I wanted to write about
the dimming light,
how our bones shift and sigh,
restless for warmth;
the way leaves yearn,
open their pores,
then open them more;

about bones lying like leeks
in green shrouds, gasping,
and the sun weighed down
by a pile of overcoats
thrown in a stack
at the back of the hill;

about the polyanthus and cowslip
that flowered in November
outside my back door,
how lonely they looked,
wrongly dressed for the season,
attracting the slimy kisses of slugs;

about blood running grey
and mould webbing human feet;
about how we bury bodies,
how down to earth it is.

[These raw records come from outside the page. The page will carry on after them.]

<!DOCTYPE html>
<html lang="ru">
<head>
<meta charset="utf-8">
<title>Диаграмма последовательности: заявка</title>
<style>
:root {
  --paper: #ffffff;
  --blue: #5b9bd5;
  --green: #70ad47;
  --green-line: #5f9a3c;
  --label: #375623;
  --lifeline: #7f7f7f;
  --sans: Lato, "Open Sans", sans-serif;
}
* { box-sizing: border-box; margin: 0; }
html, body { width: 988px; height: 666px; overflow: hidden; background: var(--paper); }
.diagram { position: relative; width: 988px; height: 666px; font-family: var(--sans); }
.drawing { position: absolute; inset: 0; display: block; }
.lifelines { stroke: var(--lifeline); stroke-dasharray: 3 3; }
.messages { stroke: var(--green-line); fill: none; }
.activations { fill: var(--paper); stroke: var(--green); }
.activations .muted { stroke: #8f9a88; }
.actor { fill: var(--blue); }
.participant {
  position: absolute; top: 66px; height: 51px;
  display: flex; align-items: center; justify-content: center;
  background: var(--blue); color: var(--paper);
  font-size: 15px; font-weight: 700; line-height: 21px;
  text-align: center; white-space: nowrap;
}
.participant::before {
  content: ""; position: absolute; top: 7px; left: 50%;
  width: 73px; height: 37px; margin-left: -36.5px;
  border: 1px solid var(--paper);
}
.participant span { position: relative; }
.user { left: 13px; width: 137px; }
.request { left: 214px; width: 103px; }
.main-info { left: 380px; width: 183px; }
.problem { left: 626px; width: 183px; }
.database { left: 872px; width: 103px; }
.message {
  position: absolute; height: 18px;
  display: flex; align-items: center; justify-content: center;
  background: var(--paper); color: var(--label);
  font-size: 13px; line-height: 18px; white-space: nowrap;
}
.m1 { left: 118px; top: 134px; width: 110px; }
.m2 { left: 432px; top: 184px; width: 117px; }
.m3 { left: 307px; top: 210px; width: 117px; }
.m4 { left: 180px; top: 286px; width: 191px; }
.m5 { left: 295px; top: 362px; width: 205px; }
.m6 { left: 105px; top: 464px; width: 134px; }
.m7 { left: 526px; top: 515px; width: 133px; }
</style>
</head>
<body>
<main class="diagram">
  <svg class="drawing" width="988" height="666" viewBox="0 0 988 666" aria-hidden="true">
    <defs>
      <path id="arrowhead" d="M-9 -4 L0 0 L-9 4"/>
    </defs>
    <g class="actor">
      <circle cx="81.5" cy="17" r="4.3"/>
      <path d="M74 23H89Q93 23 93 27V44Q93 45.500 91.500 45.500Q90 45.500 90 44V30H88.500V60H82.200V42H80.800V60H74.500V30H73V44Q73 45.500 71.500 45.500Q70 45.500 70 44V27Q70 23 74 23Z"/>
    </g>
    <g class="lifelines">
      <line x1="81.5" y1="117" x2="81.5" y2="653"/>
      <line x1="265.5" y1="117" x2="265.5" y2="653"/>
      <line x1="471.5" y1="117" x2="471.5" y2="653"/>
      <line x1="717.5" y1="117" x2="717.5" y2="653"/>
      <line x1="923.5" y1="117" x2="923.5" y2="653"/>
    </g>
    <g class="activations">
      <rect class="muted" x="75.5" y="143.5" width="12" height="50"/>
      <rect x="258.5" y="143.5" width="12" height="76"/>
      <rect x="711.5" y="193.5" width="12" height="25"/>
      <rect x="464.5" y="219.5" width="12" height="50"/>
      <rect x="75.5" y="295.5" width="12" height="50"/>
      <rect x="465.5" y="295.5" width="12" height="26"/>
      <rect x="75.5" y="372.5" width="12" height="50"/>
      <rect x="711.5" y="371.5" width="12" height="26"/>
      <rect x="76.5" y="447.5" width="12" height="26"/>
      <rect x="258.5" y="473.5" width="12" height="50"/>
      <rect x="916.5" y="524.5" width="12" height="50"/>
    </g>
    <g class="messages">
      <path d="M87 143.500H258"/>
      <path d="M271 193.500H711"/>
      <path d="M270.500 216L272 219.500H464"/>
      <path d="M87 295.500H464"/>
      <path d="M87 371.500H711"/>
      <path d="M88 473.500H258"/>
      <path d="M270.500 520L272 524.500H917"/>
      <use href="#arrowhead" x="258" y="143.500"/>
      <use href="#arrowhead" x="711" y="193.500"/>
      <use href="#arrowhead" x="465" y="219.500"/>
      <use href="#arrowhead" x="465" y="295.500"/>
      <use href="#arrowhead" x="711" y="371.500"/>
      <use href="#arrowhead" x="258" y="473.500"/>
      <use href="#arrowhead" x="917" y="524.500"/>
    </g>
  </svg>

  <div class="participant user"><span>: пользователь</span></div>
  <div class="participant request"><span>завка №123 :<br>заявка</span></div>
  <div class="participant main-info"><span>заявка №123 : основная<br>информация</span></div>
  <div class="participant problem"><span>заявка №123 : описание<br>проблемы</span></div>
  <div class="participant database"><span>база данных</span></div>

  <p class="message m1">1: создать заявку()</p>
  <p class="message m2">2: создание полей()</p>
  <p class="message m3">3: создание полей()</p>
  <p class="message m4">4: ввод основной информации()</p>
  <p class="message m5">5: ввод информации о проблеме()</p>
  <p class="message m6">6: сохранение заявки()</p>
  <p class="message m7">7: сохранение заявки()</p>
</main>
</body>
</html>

Until I discovered the origins of our word
for putting someone in the ground
and that a string of US undertakers
had found the word as well
and liked it
and used it as their trade name
and that made me smile.